Cop Car is a film that aspires to be a kind of meld between a kind of Speilbergian childhood adventure tale, and a Coen brothers black comedy thriller. Two extremely lofty ambitions. Two lofty ambitions that I think it achieves incidentally. It manages to both be a tale of two children going on an adventure in the wild and also be a darkly funny thriller, where most films don’t manage one of those things. But I think that the real secret to the success of Cop Car is its pacing. It appears to be taking everything so gently but all the while it is accelerating slowly. And by the time that you’ve noticed it’s in the middle of an almost unbearably tense standoff.
There are films that you enjoyed so much they just flew by, but there are also films that somehow manage to make you feel like you’ve been in their company for longer than you have but in a good way. You feel like you know the characters more than you would normally at this length of a movie. And this, I think, is down to the way that character development is introduced so subtly. It pushes it development into places that usually you wouldn’t see it at all. My favourite example of this is a scene very early on when the two boys navigate around a wire fence. Now during this short little maybe ten seconds of film you learn about the characters what you would have learnt from maybe ten minutes of dialogue. And because of little scenes like this you feel like because you know the characters so well you’ve been watching for longer than you have, but not in the way that say Transformers feels longer than it is, it is an entirely pleasant feeling. And something that doesn’t occur all too often.
Praise must go to the casting team because child actors are notoriously difficult to get right, but they got it spot on here. Both Hays Wellford and James Freedson-Jackson – who can be no older than 12 – are simply delightful to watch. The scriptwriter knows exactly how children of this age talk, and it is delivered by both of them perfectly. Kevin Bacon here, while in a supporting role, is also fairly spectacular. He fits brilliantly into the shoes of the possibly corrupt possibly unfortunate local Sheriff. His performance will leave you guessing right up to the end.
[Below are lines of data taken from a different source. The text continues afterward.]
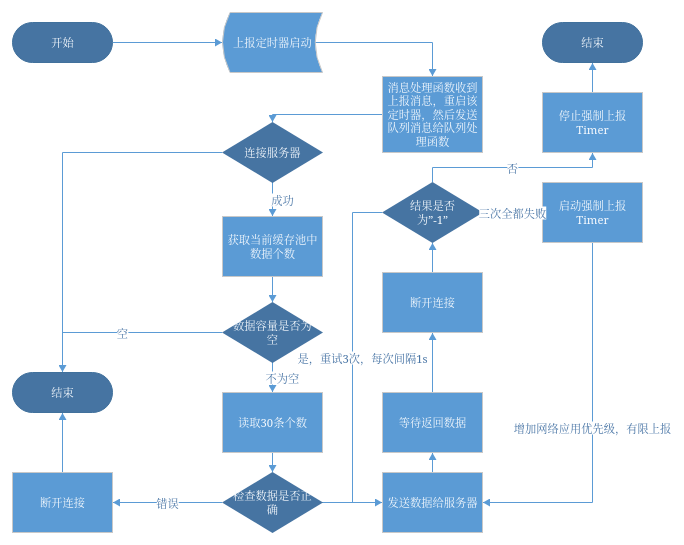
<!DOCTYPE html>
<html lang="zh-CN">
<head>
<meta charset="utf-8">
<title>上报流程图</title>
<style>
:root {
  --paper: #ffffff;
  --process: #5b9bd5;
  --process-edge: #c8c8c8;
  --accent: #4674a2;
  --accent-edge: #41719c;
  --line: #5b9bd5;
  --node-text: #f6fafe;
  --label-text: #4a76a6;
}
* { box-sizing: border-box; margin: 0; padding: 0; }
html, body { width: 684px; height: 545px; overflow: hidden; background: var(--paper); }
.flowchart {
  position: relative;
  width: 684px;
  height: 545px;
  overflow: hidden;
  font: 11.25px/13.5px "Noto Serif", "Noto Serif CJK SC", serif;
}
.connectors { position: absolute; inset: 0; fill: none; stroke: var(--line); stroke-width: 1; }
.connectors marker path { fill: var(--line); stroke: none; }
.node {
  position: absolute;
  left: var(--x);
  top: var(--y);
  width: 101px;
  height: 61px;
  display: flex;
  align-items: center;
  justify-content: center;
  text-align: center;
  white-space: nowrap;
  color: var(--node-text);
  isolation: isolate;
}
.process { background: var(--process); border: 1px solid var(--process-edge); }
.tall { height: 77px; }
.terminal { height: 41px; border-radius: 21px; background: var(--accent); border: 1px solid var(--accent-edge); }
.decision::before {
  content: "";
  position: absolute;
  inset: 0;
  z-index: -1;
  background: var(--accent);
  clip-path: polygon(50% 0, 100% 50%, 50% 100%, 0 50%);
}
.stored svg { position: absolute; inset: 0; z-index: -1; fill: var(--process); stroke: var(--process-edge); }
.label {
  position: absolute;
  left: var(--x);
  top: var(--y);
  transform: translate(-50%, -50%);
  background: var(--paper);
  color: var(--label-text);
  line-height: 13px;
  white-space: nowrap;
}
</style>
</head>
<body>
<main class="flowchart">
  <svg class="connectors" width="684" height="545" viewBox="0 0 684 545" aria-hidden="true">
    <defs>
      <marker id="arrow" markerUnits="userSpaceOnUse" markerWidth="8" markerHeight="8" refX="7" refY="4" orient="auto">
        <path d="M0 0L7 4L0 8Z"/>
      </marker>
    </defs>
    <g marker-end="url(#arrow)">
      <path d="M113 42.5H222"/>
      <path d="M315 42.5H432.5V76"/>
      <path d="M382 114.5H272.5V122"/>
      <path d="M222 152.5H62.5V372"/>
      <path d="M272.5 182V216"/>
      <path d="M272.5 276V302"/>
      <path d="M272.5 362V392"/>
      <path d="M272.5 452V472"/>
      <path d="M222 502.5H113"/>
      <path d="M62.5 472V413"/>
      <path d="M322 502.5H382"/>
      <path d="M432.5 472V453"/>
      <path d="M432.5 392V333"/>
      <path d="M432.5 272V243"/>
      <path d="M432.5 182V167.5H592.5V153"/>
      <path d="M592.5 92V63"/>
      <path d="M482 212.5H542"/>
      <path d="M592.5 242V502.5H483"/>
    </g>
    <path d="M222 332.5H62.5"/>
    <path d="M382 212.5H352.5V502.5"/>
  </svg>

  <div class="node terminal" style="--x:12px;--y:22px">开始</div>
  <div class="node stored" style="--x:222px;--y:12px">
    <svg width="101" height="61" viewBox="0 0 101 61" aria-hidden="true"><path d="M8 .5H100.5Q86 30 100.5 60.5H8Q-7 30 8 .5Z"/></svg>
    上报定时器启动
  </div>
  <div class="node process tall" style="--x:382px;--y:76px">消息处理函数收到<br>上报消息，重启该<br>定时器，然后发送<br>队列消息给队列处<br>理函数</div>
  <div class="node terminal" style="--x:542px;--y:22px">结束</div>
  <div class="node process" style="--x:542px;--y:92px">停止强制上报<br>Timer</div>
  <div class="node process" style="--x:542px;--y:182px">启动强制上报<br>Timer</div>

  <div class="node decision" style="--x:222px;--y:122px">连接服务器</div>
  <div class="node process" style="--x:222px;--y:216px">获取当前缓存池中<br>数据个数</div>
  <div class="node decision" style="--x:222px;--y:302px">数据容量是否为<br>空</div>
  <div class="node process" style="--x:222px;--y:392px">读取30条个数</div>
  <div class="node decision" style="--x:222px;--y:472px">检查数据是否正<br>确</div>

  <div class="node terminal" style="--x:12px;--y:372px">结束</div>
  <div class="node process" style="--x:12px;--y:472px">断开连接</div>

  <div class="node decision" style="--x:382px;--y:182px">结果是否<br>为”-1”</div>
  <div class="node process" style="--x:382px;--y:272px">断开连接</div>
  <div class="node process" style="--x:382px;--y:392px">等待返回数据</div>
  <div class="node process" style="--x:382px;--y:472px">发送数据给服务器</div>

  <span class="label" style="--x:282.5px;--y:199.5px">成功</span>
  <span class="label" style="--x:122.5px;--y:332.5px">空</span>
  <span class="label" style="--x:282.5px;--y:377.5px">不为空</span>
  <span class="label" style="--x:167.5px;--y:502.5px">错误</span>
  <span class="label" style="--x:362.5px;--y:357.5px">是，重试3次，每次间隔1s</span>
  <span class="label" style="--x:512.5px;--y:167.5px">否</span>
  <span class="label" style="--x:512.5px;--y:212.5px">三次全都失败</span>
  <span class="label" style="--x:592.5px;--y:427.5px">增加网络应用优先级，有限上报</span>
</main>
</body>
</html>
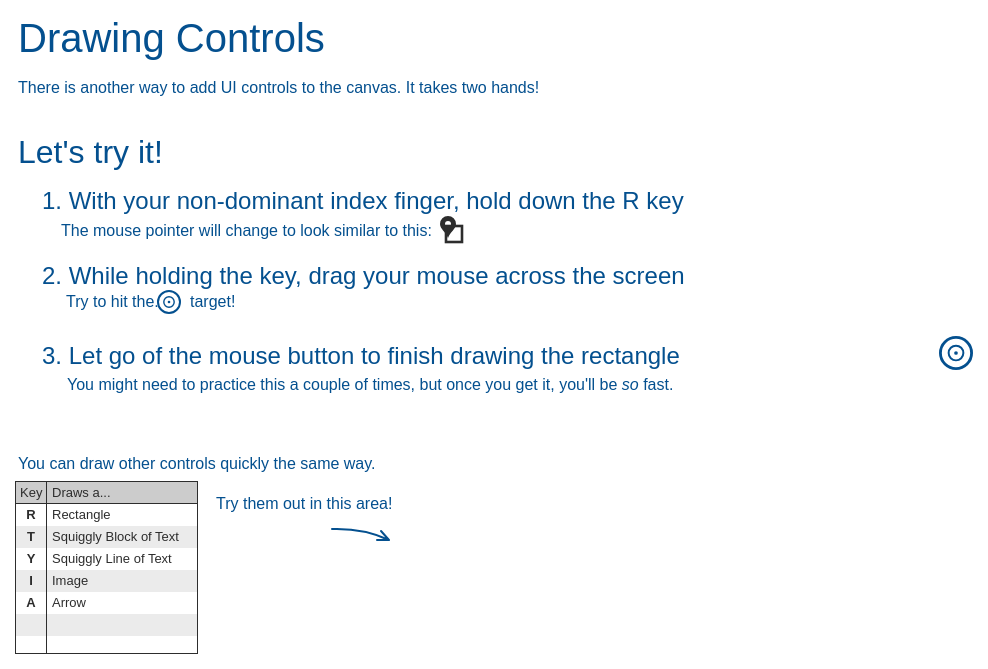
<!DOCTYPE html>
<html lang="en">
<head>
<meta charset="utf-8">
<title>Drawing Controls</title>
<style>
  :root {
    --blue: #04508f;
    --ink: #2d2d2d;
    --header: #cccccc;
    --stripe: #ebebeb;
    --paper: #ffffff;
  }
  * { box-sizing: border-box; margin: 0; padding: 0; }
  html, body { width: 988px; height: 669px; overflow: hidden; background: var(--paper); }
  body { font: 16px/20px "Liberation Sans", Arial, sans-serif; color: var(--blue); }
  h1, h2, h3 { font-weight: 400; }
  svg { display: block; }

  .page { position: relative; width: 988px; height: 669px; padding: 15px 18px 0; }
  h1 { font-size: 40px; line-height: 46px; }
  .intro { margin-top: 17px; }
  h2 { margin-top: 36px; font-size: 32px; line-height: 36px; }

  .steps { margin-top: 17px; padding-left: 24px; list-style: none; counter-reset: step; }
  .step { position: relative; counter-increment: step; white-space: nowrap; }
  .step h3 { font-size: 24px; line-height: 28px; }
  .step h3::before { content: counter(step) ". "; }
  .step-hold { height: 75px; }
  .step-hold p { padding: 6px 0 0 19px; }
  .step-drag { height: 80px; }
  .step-drag p { padding: 2px 0 0 24px; }
  .step-drag .after-target { position: absolute; left: 148px; }
  .step-release { height: 53px; }
  .step-release p { padding: 5px 0 0 25px; }

  .pointer { position: absolute; left: 396px; top: 27px; }
  .target-inline { position: absolute; left: 115px; top: 28px; }
  .target-goal { position: absolute; left: 939px; top: 336px; }

  .more { margin-top: 59px; }
  .practice { display: flex; gap: 18px; margin: 7px 0 0 -3px; }

  .keys { width: 183px; height: 173px; border: 2px solid var(--ink); border-width: 1.5px; font-size: 13px; color: var(--ink); overflow: hidden; }
  .row { display: grid; grid-template-columns: 31px 1fr; height: 22px; line-height: 22px; }
  .row:nth-child(odd) { background: var(--stripe); }
  .row:nth-child(even) { background: var(--paper); }
  .row.head { background: var(--header); border-bottom: 1px solid var(--ink); line-height: 21px; }
  .key { border-right: 1px solid var(--ink); text-align: center; font-weight: 700; }
  .head .key { padding: 0 4px; font-weight: 400; text-align: left; overflow: hidden; }
  .draws { padding-left: 5px; white-space: nowrap; }

  .try-out { padding-top: 13px; }
  .try-out svg { margin: 10px 0 0 112px; }
</style>
</head>
<body>
<svg width="0" height="0" style="position:absolute" aria-hidden="true">
  <defs>
    <symbol id="target" viewBox="0 0 24 24">
      <g fill="none" stroke="#04508f">
        <circle cx="12" cy="12" r="11" stroke-width="2"/>
        <circle cx="12" cy="12" r="5.2" stroke-width="1.4"/>
      </g>
      <circle cx="12" cy="12" r="1.3" fill="#04508f"/>
    </symbol>
  </defs>
</svg>

<main class="page">
  <h1>Drawing Controls</h1>
  <p class="intro">There is another way to add UI controls to the canvas. It takes two hands!</p>

  <h2>Let's try it!</h2>
  <ol class="steps">
    <li class="step step-hold">
      <h3>With your non-dominant index finger, hold down the R key</h3>
      <p>The mouse pointer will change to look similar to this:</p>
      <svg class="pointer" width="28" height="30" viewBox="0 0 28 30" role="img" aria-label="Rectangle drawing pointer">
        <path d="M10 24C8 18 2 15 2 10a8 8 0 0 1 16 0C18 15 12 18 10 24Z" fill="#2d2d2d"/>
        <circle cx="10" cy="10" r="3" fill="#fff"/>
        <rect x="8" y="12" width="16" height="16" fill="none" stroke="#2d2d2d" stroke-width="2.6"/>
      </svg>
    </li>
    <li class="step step-drag">
      <h3>While holding the key, drag your mouse across the screen</h3>
      <p>Try to hit the. <span class="after-target">target!</span></p>
      <svg class="target-inline" width="24" height="24" role="img" aria-label="Target"><use href="#target"/></svg>
    </li>
    <li class="step step-release">
      <h3>Let go of the mouse button to finish drawing the rectangle</h3>
      <p>You might need to practice this a couple of times, but once you get it, you'll be <em>so</em> fast.</p>
    </li>
  </ol>
  <svg class="target-goal" width="34" height="34" role="img" aria-label="Target"><use href="#target"/></svg>

  <p class="more">You can draw other controls quickly the same way.</p>
  <section class="practice">
    <div class="keys">
      <div class="row head"><span class="key">Key</span><span class="draws">Draws a...</span></div>
      <div class="row"><span class="key">R</span><span class="draws">Rectangle</span></div>
      <div class="row"><span class="key">T</span><span class="draws">Squiggly Block of Text</span></div>
      <div class="row"><span class="key">Y</span><span class="draws">Squiggly Line of Text</span></div>
      <div class="row"><span class="key">I</span><span class="draws">Image</span></div>
      <div class="row"><span class="key">A</span><span class="draws">Arrow</span></div>
      <div class="row"><span class="key"></span><span class="draws"></span></div>
      <div class="row"><span class="key"></span><span class="draws"></span></div>
    </div>
    <div class="try-out">
      <p>Try them out in this area!</p>
      <svg width="64" height="22" viewBox="0 0 64 22" fill="none" stroke="#04508f" stroke-width="2" stroke-linecap="round" stroke-linejoin="round" aria-hidden="true">
        <path d="M4 5Q36 4 61 16M53 7L61 16H49"/>
      </svg>
    </div>
  </section>
</main>
</body>
</html>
Overall, I an incredibly glad I decided to seek this film out because it is a proper gem. I really loved it, and I think you will too.